Nate Silver considers whether Marco Rubio is the most electable conservative in the putative field. His answer appears to be “yes, but.”
[L]ong before Republican voters in Iowa and New Hampshire cast their ballots, the potential nominees will be competing against one another in the so-called “invisible primary.” In this stage, which is already under way, they hope to persuade party insiders that they represent the best path forward for Republicans in 2016. The more successful they are at doing so, the more they will be rewarded with money, endorsements and the talent to run their campaigns, giving them a huge advantage once voting actually does begin three years from now.
Mr. Rubio’s most persuasive pitch to Republican Party insiders may well be that he is more popular than other, ideologically similar candidates. Some of those candidates, like Mr. Ryan, can probably offer a richer intellectual defense of conservatism, or can claim to have been better vetted. Several others, like Gov. Bobby Jindal of Louisiana, have more executive experience. Mr. Rubio’s relatively favorable public image represents his comparative advantage. (There are also the facts that Mr. Rubio is Hispanic and is from Florida, but these advantages boil down to electability as well: the possibility that he might help Republicans make gains with Latinos, and that he could give them a lift in an especially important swing state.)
What makes matters tricky for Mr. Rubio is that, at the same time he is hoping to persuade Republican party insiders that he deserves their support, he will also need to maintain a reasonably good image with the broader electorate lest his electability argument be undermined. . . .When the wider electorate learns that Mr. Rubio’s positions are in fact hard to differentiate from those of other conservative Republicans, will his favorability ratings turn mediocre, as Mr. Ryan’s now are?
This is not meant as a rhetorical question. One measure of political talent, and something that characterized both Mr. Reagan and Mr. Obama, is the ability to sell ideas to voters across a wide range of the political spectrum. Perhaps Mr. Rubio will prove to be such a talent. Otherwise, if Mr. Rubio holds a fairly ordinary (and conservative) set of Republican positions, his popularity ratings may wind up being ordinary as well.

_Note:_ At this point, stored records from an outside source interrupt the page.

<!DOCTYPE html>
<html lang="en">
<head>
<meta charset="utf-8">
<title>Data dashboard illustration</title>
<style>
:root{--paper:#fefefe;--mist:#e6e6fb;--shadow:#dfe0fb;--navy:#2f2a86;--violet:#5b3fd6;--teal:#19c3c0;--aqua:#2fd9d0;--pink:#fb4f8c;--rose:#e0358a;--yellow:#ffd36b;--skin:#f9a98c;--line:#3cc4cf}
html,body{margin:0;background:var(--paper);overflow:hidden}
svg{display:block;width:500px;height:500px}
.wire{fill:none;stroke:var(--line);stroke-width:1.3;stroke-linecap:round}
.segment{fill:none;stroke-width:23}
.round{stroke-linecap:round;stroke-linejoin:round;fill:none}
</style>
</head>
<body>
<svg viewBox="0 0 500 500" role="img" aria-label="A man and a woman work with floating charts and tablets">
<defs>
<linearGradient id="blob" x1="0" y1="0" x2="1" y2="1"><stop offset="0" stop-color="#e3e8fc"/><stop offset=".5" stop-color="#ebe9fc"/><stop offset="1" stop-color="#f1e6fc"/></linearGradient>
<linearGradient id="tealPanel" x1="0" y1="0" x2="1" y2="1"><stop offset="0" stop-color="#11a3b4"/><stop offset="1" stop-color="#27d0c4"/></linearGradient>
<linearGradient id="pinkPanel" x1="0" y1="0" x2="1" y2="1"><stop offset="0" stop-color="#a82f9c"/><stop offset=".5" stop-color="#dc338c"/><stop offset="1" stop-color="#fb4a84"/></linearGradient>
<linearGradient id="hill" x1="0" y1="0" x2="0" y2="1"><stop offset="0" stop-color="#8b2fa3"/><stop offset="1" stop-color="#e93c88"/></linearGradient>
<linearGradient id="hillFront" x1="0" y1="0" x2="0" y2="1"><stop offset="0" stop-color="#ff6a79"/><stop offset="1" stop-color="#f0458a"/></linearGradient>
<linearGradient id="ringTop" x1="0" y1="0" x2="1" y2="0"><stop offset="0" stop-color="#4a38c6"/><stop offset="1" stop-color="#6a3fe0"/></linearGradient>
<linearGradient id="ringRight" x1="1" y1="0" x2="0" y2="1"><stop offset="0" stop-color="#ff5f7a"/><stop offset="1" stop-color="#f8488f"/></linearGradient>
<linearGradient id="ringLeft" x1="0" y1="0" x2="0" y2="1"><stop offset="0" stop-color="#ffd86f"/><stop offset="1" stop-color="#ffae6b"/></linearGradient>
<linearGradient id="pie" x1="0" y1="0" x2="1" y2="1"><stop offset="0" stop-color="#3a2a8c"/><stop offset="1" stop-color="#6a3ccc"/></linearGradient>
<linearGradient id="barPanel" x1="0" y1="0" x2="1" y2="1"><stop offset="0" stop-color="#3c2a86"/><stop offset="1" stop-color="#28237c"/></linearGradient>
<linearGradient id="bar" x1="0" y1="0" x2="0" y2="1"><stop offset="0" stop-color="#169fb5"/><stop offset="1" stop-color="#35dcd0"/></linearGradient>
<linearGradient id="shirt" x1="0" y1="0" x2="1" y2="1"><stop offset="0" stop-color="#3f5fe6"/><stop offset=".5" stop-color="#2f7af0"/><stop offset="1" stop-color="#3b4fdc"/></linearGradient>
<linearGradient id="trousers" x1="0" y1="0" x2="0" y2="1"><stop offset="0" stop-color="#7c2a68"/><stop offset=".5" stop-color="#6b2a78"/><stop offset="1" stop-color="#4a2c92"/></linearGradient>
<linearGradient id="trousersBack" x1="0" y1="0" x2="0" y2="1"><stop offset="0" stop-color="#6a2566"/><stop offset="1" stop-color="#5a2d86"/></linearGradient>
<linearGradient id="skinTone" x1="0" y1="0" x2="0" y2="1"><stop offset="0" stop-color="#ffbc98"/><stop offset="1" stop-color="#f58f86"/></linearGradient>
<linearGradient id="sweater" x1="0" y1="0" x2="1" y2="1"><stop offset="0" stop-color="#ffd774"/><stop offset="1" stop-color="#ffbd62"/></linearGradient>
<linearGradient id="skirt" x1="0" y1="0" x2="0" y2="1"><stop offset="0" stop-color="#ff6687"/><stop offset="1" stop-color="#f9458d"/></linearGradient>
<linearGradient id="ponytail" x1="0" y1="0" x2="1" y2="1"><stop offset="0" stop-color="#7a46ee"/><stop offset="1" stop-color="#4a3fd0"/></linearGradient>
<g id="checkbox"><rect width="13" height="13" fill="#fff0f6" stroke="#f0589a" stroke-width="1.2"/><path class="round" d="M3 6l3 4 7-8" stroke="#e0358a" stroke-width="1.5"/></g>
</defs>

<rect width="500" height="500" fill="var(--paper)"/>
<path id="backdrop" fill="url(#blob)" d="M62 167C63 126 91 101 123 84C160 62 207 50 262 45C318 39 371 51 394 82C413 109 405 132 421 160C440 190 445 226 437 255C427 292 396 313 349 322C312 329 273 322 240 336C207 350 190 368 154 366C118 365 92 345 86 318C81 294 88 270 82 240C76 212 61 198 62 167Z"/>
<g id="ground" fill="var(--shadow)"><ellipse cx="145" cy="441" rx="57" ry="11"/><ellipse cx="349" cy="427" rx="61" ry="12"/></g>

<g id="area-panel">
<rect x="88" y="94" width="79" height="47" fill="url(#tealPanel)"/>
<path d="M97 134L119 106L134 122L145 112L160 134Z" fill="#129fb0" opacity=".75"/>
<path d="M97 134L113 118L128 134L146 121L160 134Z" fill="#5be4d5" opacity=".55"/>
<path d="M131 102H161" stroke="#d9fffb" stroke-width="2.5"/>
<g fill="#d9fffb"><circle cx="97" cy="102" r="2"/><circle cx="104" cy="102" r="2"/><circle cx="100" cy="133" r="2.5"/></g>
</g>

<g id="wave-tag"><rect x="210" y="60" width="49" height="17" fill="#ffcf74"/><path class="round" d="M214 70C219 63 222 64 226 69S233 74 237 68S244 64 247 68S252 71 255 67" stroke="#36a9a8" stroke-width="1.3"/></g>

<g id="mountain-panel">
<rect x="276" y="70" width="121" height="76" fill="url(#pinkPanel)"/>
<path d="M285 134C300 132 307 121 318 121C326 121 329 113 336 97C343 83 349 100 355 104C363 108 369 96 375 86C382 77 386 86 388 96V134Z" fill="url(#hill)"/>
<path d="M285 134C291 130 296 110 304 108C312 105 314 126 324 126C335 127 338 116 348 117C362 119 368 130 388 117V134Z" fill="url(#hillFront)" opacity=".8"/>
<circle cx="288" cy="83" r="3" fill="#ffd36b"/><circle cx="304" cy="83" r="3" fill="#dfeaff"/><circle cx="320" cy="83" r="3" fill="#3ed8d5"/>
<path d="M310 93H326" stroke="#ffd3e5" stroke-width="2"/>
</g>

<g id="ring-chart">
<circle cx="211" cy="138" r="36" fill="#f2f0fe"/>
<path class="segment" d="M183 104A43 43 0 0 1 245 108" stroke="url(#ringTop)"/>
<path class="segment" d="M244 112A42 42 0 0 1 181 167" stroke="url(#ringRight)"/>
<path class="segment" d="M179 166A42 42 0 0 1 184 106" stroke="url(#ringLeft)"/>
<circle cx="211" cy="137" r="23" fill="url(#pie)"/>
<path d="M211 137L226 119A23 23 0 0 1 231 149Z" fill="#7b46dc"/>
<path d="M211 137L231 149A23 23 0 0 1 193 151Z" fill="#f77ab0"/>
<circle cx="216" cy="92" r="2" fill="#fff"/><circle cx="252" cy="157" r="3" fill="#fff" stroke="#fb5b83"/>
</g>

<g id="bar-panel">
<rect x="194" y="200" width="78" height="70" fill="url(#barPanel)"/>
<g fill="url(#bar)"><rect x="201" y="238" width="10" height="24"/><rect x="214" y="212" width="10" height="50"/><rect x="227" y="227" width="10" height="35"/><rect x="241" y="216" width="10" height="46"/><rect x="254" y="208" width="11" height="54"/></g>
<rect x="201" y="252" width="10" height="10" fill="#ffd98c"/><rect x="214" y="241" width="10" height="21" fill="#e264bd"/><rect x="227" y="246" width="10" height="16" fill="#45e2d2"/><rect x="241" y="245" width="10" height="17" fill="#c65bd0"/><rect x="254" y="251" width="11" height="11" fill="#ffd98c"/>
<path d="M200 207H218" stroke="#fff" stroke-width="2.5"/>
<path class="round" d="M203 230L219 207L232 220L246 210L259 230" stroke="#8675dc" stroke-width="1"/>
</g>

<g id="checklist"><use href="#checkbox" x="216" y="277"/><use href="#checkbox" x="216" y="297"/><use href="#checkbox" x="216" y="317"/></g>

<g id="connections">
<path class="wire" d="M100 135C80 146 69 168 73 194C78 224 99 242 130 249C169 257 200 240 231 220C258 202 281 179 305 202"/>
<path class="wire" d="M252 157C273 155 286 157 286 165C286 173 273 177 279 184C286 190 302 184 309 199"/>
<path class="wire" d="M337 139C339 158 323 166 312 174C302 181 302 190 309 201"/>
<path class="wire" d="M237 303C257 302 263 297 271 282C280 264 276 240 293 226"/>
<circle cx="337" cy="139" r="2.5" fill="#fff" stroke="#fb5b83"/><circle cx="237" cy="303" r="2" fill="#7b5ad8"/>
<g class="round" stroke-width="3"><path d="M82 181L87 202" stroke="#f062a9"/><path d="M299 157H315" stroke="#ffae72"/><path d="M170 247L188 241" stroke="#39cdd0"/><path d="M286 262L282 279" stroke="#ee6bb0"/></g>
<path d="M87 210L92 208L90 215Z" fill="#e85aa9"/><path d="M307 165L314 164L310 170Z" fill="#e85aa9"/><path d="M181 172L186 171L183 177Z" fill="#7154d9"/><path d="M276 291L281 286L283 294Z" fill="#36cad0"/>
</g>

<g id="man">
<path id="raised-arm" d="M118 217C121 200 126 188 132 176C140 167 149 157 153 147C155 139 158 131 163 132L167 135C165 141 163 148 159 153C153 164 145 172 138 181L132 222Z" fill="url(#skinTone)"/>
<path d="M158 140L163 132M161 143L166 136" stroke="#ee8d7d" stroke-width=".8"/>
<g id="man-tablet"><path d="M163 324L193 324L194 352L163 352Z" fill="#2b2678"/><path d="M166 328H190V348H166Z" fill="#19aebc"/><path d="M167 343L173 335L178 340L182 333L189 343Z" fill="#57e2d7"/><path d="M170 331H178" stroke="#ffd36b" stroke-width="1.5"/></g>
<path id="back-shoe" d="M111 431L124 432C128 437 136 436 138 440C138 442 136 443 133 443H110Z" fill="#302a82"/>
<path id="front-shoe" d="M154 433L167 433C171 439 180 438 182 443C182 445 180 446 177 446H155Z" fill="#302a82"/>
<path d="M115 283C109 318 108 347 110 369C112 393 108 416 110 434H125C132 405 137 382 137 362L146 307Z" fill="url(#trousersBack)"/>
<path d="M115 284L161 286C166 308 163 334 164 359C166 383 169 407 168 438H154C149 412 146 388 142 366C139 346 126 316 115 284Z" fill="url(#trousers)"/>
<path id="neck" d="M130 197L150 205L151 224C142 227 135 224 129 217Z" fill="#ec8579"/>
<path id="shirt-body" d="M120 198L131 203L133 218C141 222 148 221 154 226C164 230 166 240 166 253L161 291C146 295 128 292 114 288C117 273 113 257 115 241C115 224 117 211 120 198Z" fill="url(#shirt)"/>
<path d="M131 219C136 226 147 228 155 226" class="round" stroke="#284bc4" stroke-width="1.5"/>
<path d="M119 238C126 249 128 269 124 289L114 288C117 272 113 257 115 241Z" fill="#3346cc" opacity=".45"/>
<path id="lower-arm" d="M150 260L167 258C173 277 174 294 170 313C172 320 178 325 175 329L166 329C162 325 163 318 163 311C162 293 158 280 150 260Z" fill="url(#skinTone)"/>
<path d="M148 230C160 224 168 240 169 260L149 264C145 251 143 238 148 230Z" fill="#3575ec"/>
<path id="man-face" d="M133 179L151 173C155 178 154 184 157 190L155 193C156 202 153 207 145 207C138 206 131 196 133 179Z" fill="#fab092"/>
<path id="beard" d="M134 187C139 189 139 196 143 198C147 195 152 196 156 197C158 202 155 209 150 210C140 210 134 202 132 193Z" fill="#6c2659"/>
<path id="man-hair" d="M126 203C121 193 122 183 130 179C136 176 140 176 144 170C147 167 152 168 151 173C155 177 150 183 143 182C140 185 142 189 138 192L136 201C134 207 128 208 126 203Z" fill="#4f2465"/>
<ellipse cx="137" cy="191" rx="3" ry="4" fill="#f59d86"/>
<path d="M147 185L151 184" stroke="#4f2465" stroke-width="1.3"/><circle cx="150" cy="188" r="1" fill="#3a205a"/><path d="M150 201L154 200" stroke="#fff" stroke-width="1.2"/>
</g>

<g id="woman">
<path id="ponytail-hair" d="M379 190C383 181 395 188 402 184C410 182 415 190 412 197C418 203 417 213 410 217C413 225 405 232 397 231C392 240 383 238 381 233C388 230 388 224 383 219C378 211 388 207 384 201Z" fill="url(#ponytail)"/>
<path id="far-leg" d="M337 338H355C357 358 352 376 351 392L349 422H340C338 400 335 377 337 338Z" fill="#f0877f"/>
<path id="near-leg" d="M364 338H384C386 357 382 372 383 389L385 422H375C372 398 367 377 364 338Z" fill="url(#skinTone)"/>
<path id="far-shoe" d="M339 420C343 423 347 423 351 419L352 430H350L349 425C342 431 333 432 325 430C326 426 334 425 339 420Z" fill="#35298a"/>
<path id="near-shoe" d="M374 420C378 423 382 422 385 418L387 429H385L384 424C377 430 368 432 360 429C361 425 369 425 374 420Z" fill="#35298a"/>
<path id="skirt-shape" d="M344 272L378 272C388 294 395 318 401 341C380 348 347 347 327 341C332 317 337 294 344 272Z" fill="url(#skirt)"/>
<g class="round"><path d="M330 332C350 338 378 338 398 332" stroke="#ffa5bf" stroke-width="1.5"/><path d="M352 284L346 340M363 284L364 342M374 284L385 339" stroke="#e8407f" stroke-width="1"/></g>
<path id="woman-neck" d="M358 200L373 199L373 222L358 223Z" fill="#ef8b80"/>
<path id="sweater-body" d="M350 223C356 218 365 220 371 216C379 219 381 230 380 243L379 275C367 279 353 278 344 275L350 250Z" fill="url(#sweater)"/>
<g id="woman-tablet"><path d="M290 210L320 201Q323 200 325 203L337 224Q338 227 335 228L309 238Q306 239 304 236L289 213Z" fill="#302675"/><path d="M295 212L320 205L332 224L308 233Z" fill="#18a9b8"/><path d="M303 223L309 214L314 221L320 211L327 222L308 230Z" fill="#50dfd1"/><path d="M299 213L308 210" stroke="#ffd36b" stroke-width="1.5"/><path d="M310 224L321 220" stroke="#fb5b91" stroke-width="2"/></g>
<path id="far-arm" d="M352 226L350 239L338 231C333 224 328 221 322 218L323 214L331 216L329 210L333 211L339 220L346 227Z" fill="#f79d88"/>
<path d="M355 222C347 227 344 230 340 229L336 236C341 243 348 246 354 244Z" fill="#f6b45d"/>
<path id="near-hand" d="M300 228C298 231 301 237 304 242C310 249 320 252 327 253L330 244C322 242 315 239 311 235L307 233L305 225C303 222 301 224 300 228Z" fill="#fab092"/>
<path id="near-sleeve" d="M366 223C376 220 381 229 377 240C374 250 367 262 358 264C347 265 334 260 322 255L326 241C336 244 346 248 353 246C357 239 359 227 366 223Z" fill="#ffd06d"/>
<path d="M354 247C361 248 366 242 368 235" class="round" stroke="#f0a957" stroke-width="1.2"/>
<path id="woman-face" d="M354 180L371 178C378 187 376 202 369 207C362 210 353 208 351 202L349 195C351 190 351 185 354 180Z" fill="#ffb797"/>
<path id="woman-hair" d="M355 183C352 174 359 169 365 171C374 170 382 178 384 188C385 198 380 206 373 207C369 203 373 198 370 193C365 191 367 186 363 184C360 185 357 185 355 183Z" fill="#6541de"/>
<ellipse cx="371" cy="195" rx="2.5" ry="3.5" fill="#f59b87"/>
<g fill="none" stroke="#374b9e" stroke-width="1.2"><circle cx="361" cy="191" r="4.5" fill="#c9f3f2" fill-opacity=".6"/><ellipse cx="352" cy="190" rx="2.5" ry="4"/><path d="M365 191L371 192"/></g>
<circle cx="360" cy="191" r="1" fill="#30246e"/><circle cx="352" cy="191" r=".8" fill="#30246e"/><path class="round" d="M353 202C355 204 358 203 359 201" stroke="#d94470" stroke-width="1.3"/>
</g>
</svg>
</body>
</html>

This is a good analysis, I think. However, Rubio is already in the process of differentiating himself from most conservative Republicans on the hot-button issue of immigration. This move may well make Rubio harder to nominate but easier to elect.
Silver also presents his rating of the conservatism of key Republicans past and present, based on a methodology explained in the piece. Obviously, his ratings aren’t hard science, and his cross-era comparisons seem problematic. Nonetheless, the ratings are fun and, with a few exceptions, don’t strike me as far wide of the mark.
Here is a sampling (the higher the number, the more conservative the politician is said to be):
Chris Christie 9
Jon Huntsmann 17
Richard Nixon 22
George H. W. Bush 33
John McCain 39
Mitt Romney 39
Ronald Reagan 44
George W. Bush 46
Marco Rubio 51
Paul Ryan 55
Rand Paul 65
Barry Goldwater 67